That is what travel and adventure is about - working your healthy lifestyle into a way of life that works.
Fitness Minutes: (113,430)
13,569 7/7/13 5:46 A
Chances are, portion sizes in non-Western countries are much more reasonable, unlike in North America and maybe Europe.
Fitness Minutes: (34,370)
22,459 7/7/13 3:37 A
How long are you there? If it isn't very long, I would be inclined to try the local cuisine and not worry about counting calories etc. Just get in plenty of walking. As a thought, you might be able to watch the street vendors and see what they put in their meals, before deciding.
I think that you hit the key to this in your first sentence: "sample the native/national foods", with the important idea being to *sample* them.
It would be a terrible waste to not go out and give lots of things a try while you're there (at least, in my opinion). You are controlling 90% of what you're eating, so why not give yourself 10% of freedom to go and give things a try?
My experience of Indonesian foods is limited, but talking with friends who have lived there for periods of time, it sounds as though there are a lot of veggies, sprouts, spices, and broths. It doesn't seem like much is overly fatty, not very many things breaded, but a fair amount of noodles.

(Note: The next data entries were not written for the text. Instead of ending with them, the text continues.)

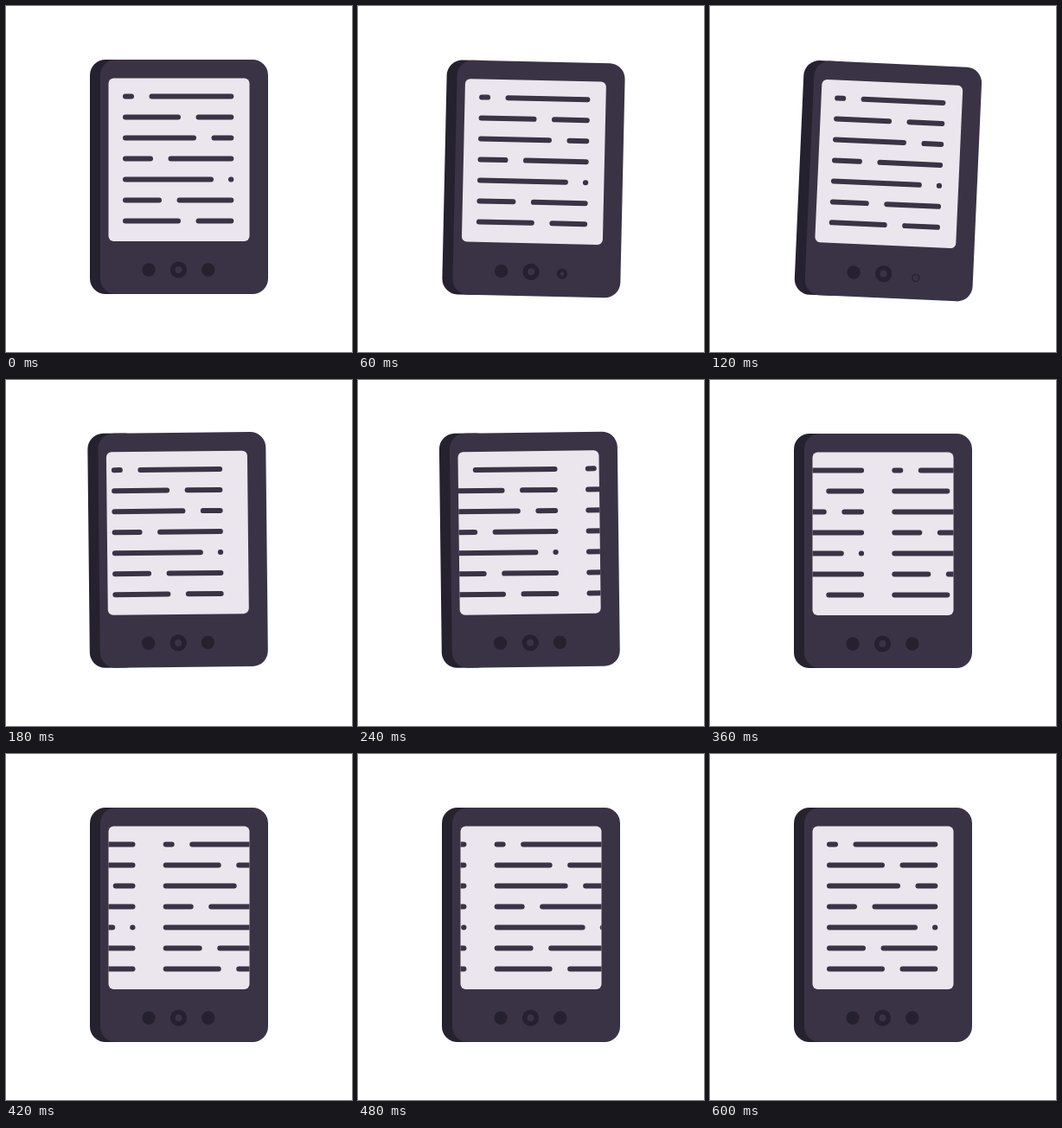
Animation, 400 px wide and 400 px high, one loop 2.16 s. Source, as an HTML page:

```html
<!DOCTYPE html>
<html lang="en">
<head>
<meta charset="utf-8">
<title>E-reader page turn</title>
<style>
  html, body { margin: 0; width: 100%; height: 100%; overflow: hidden; background: #fff; }
  svg { display: block; width: 100vw; height: 100vh; }
  .body { fill: #3a3346; }
  .dark { fill: #26212e; }
  .screen { fill: #ebe6ed; }
  .text { fill: none; stroke: #3a3346; stroke-width: 6; stroke-linecap: round; }
</style>
</head>
<body>
<svg viewBox="0 0 400 400">
  <defs>
    <clipPath id="glass"><rect x="118.5" y="83.5" width="163" height="188.5" rx="6"/></clipPath>
  </defs>
  <g id="reader">
    <rect class="dark" x="97" y="62" width="60" height="271" rx="18"/>
    <rect class="body" x="109" y="62" width="194" height="271" rx="18"/>
    <rect class="screen" x="118.5" y="83.5" width="163" height="188.5" rx="6"/>
    <g clip-path="url(#glass)"><path id="pages" class="text"/></g>
    <circle class="dark" cx="165" cy="305" r="7.7"/>
    <circle class="dark" cx="199.5" cy="305" r="9.6"/>
    <circle class="body" cx="199.5" cy="305" r="4"/>
    <g id="button">
      <circle class="dark" cx="233.8" cy="305" r="7.7"/>
      <circle id="hole" class="body" cx="233.8" cy="305" r="0"/>
    </g>
  </g>
</svg>
<script>
  const LOOP = 2160, STEP = 30, SETTLED = 600;
  const PAGE = 160.5;
  const PIVOT = '97 333';

  // Right end of the first dash and left end of the second, per row
  const ROWS = [[148, 165.5], [202, 219.5], [220, 237.5], [170, 187.5], [240, 257], [180, 197.5], [202, 219.5]];

  // Values at successive steps
  const TILT = [0, 0.32, 1.27, 2.2, 2.55, 1.1, -0.6, -0.95, -0.7, -0.3, -0.08, 0];
  const PRESS = [0, 0.15, 0.5, 0.85, 1, 0.5, 0];

  const $ = id => document.getElementById(id);
  const reader = $('reader'), pages = $('pages'), button = $('button'), hole = $('hole');

  const dash = (x1, x2, y) => `M${x1 + 3} ${y}H${x2 - 3 + 0.01}`;
  const page = shift => ROWS.map(([a, b], i) => {
    const y = 104.5 + i * 24;
    return dash(135 + shift, a + shift, y) + dash(b + shift, 263.3 + shift, y);
  }).join('');
  pages.setAttribute('d', page(0) + page(PAGE));

  function scroll(t) {
    if (t <= 95 || t >= SETTLED) return 0;
    return PAGE * (1 - Math.cos(Math.PI * (t - 95) / 510)) / 2;
  }

  function draw(now) {
    const step = Math.floor(now % LOOP / STEP);
    const press = PRESS[step] || 0;
    const scale = 1 - 0.4 * press;

    reader.setAttribute('transform', `rotate(${TILT[step] || 0} ${PIVOT})`);
    pages.setAttribute('transform', `translate(${-scroll(step * STEP)} 0)`);
    // The button shrinks toward its lower right corner
    button.setAttribute('transform', `translate(241.5 312.7) scale(${scale}) translate(-241.5 -312.7)`);
    hole.setAttribute('r', 5.6 * press);
  }

  const start = performance.now();
  function tick() {
    draw(performance.now() - start);
    requestAnimationFrame(tick);
  }
  tick();
</script>
</body>
</html>
```
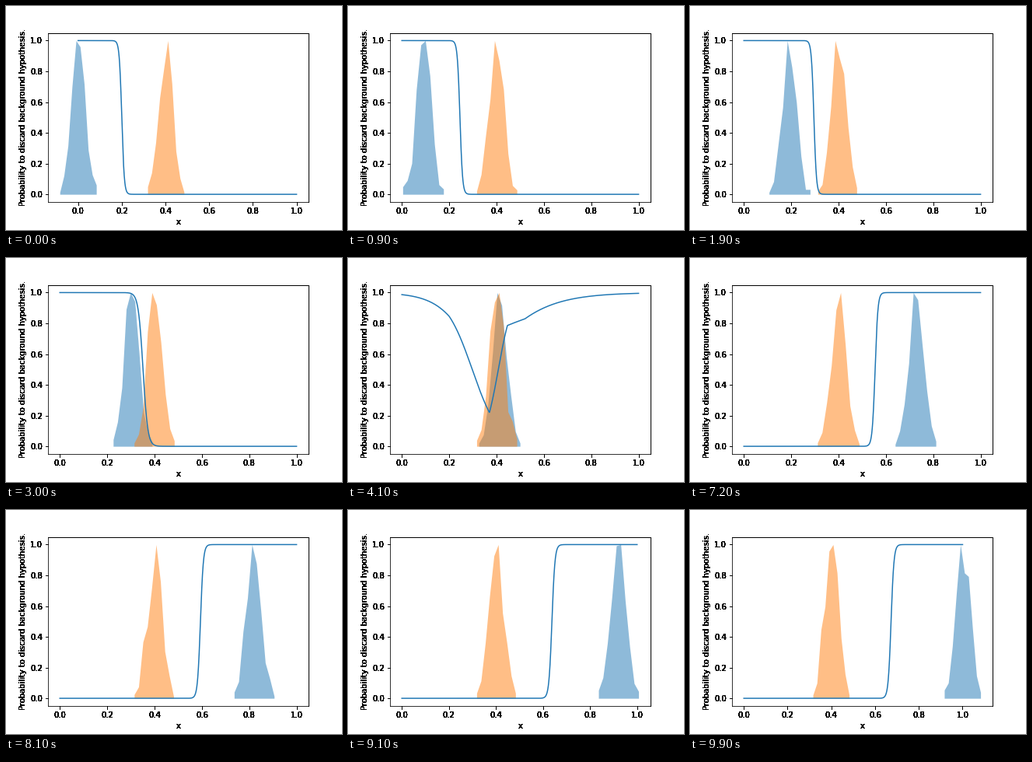
Animation of 432 by 288 pixels, one loop 10000 ms. Source, as a matplotlib script:

```python
import numpy as np
import matplotlib.pyplot as plt
from matplotlib.animation import FuncAnimation

FRAMES, INTERVAL = 100, 100
FIXED, SIGMA = 0.4, 0.031
BINS, HALF_SPAN, PEAK_COUNT = 10, 0.084, 140

plt.rcParams.update({"font.family": "DejaVu Sans", "font.size": 10})
fig = plt.figure(figsize=(6, 4), dpi=72, facecolor="white")
ax = fig.add_axes([0.125, 0.125, 0.775, 0.755])

x = np.linspace(0, 1, 1000)

# Logit of the curve while both samples overlap: linear between a few kinks.
valley = np.interp(x, (0, 0.2, 0.37, 0.446, 0.52, 1), (4.3, 1.7, -1.27, 1.3, 1.58, 5.3))
VALLEY_AT, VALLEY_WIDTH = 41, 5


def embolden(artist, times=12):
    """Draw an artist repeatedly so its soft edges turn solid."""
    draw = artist.draw

    def repeat(renderer):
        for _ in range(times):
            draw(renderer)

    artist.draw = repeat


def histogram(mean, rng):
    """Bin centres and peak-normalised counts of a random normal sample."""
    lo, hi = mean + HALF_SPAN * np.array([-1, 1]) + rng.normal(0, 0.004, 2)
    centers = np.linspace(lo, hi, BINS)
    expected = PEAK_COUNT * np.exp(-0.5 * ((centers - mean) / SIGMA) ** 2)
    counts = 1 + rng.poisson(expected)
    return centers, counts / counts.max()


def classifier(i, mean):
    """A sigmoid step between the samples that melts into the valley."""
    gap = mean - FIXED
    steep = min(abs(gap) / SIGMA**2, 195 - 60 * abs(mean - 0.3))
    if gap < 0:
        center = 0.2 + 0.5 * mean
    else:
        center = 0.412 + 0.435 * gap
    mix = np.exp(-((i - VALLEY_AT) / VALLEY_WIDTH) ** 2)
    logit = (1 - mix) * np.sign(gap) * steep * (x - center) + mix * valley
    return 1 / (1 + np.exp(-logit))


def update(i):
    rng = np.random.default_rng(i)
    mean = i / (FRAMES - 1)
    ax.clear()
    for mu, color in ((mean, "C0"), (FIXED, "C1")):
        centers, heights = histogram(mu, rng)
        ax.fill_between(centers, heights, color=color, alpha=0.5, linewidth=0)
    ax.plot(x, classifier(i, mean), color="C0", lw=1.5)
    ax.set_xlabel("x")
    ax.set_ylabel("Probability to discard background hypothesis.")


for part in (ax.xaxis, ax.yaxis, ax.spines["right"], ax.spines["top"]):
    embolden(part)

anim = FuncAnimation(fig, update, frames=FRAMES, interval=INTERVAL,
                     repeat=True, repeat_delay=0)
plt.show()
```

If you go out, could you have a "bite of this" and a "bit of that" and keep the overall volume down to a level that you're satisfied? If you have local friends to go out with, they would likely be happy to explain to you what the basic ingredients are of what you're sampling so that you can make an educated guess to put the nutrition in the tracker. If that's not an option, and you are loaded with self-confidence, you could use the method of a friend of mine who lived in Mali for a while: he'd walk around the restaurant looking at people's plates, decide what looked good, and order by pointing at that plate! Turns out that this was a good method for making local friends - folks in the restaurant who could speak some English recognized his dilemma, started chatting with him, and are now long-standing friends of his.
Good luck, and have fun with it! (Did I mention that I'm envious? What a wonderful adventure!)
I want to sample the native/national foods of Indonesia when we dine out. How do I determine which foods are the best ones to go with? I don't even know the language yet, but I have learned soup (soto), chicken (ayam), and noodle (mie). Should I just eat chicken noodle soup? And not knowing how it is prepared, how do I know if that is actually a good choice for being healthy? I mean, it could be super high in salt, or loaded with fat. So what should I do? After six months here, we've only been out once to sample the local cuisine, but we would like to get more exposure to the culture and cuisine.
SparkPeople, SparkCoach, SparkPages, SparkPoints, SparkDiet, SparkAmerica, SparkRecipes, DailySpark, and other marks are trademarks of SparkPeople, Inc. All Rights Reserved.
SPARKPEOPLE is a registered trademark of SparkPeople, Inc. in the United States, European Union, Canada, and Australia. All rights reserved.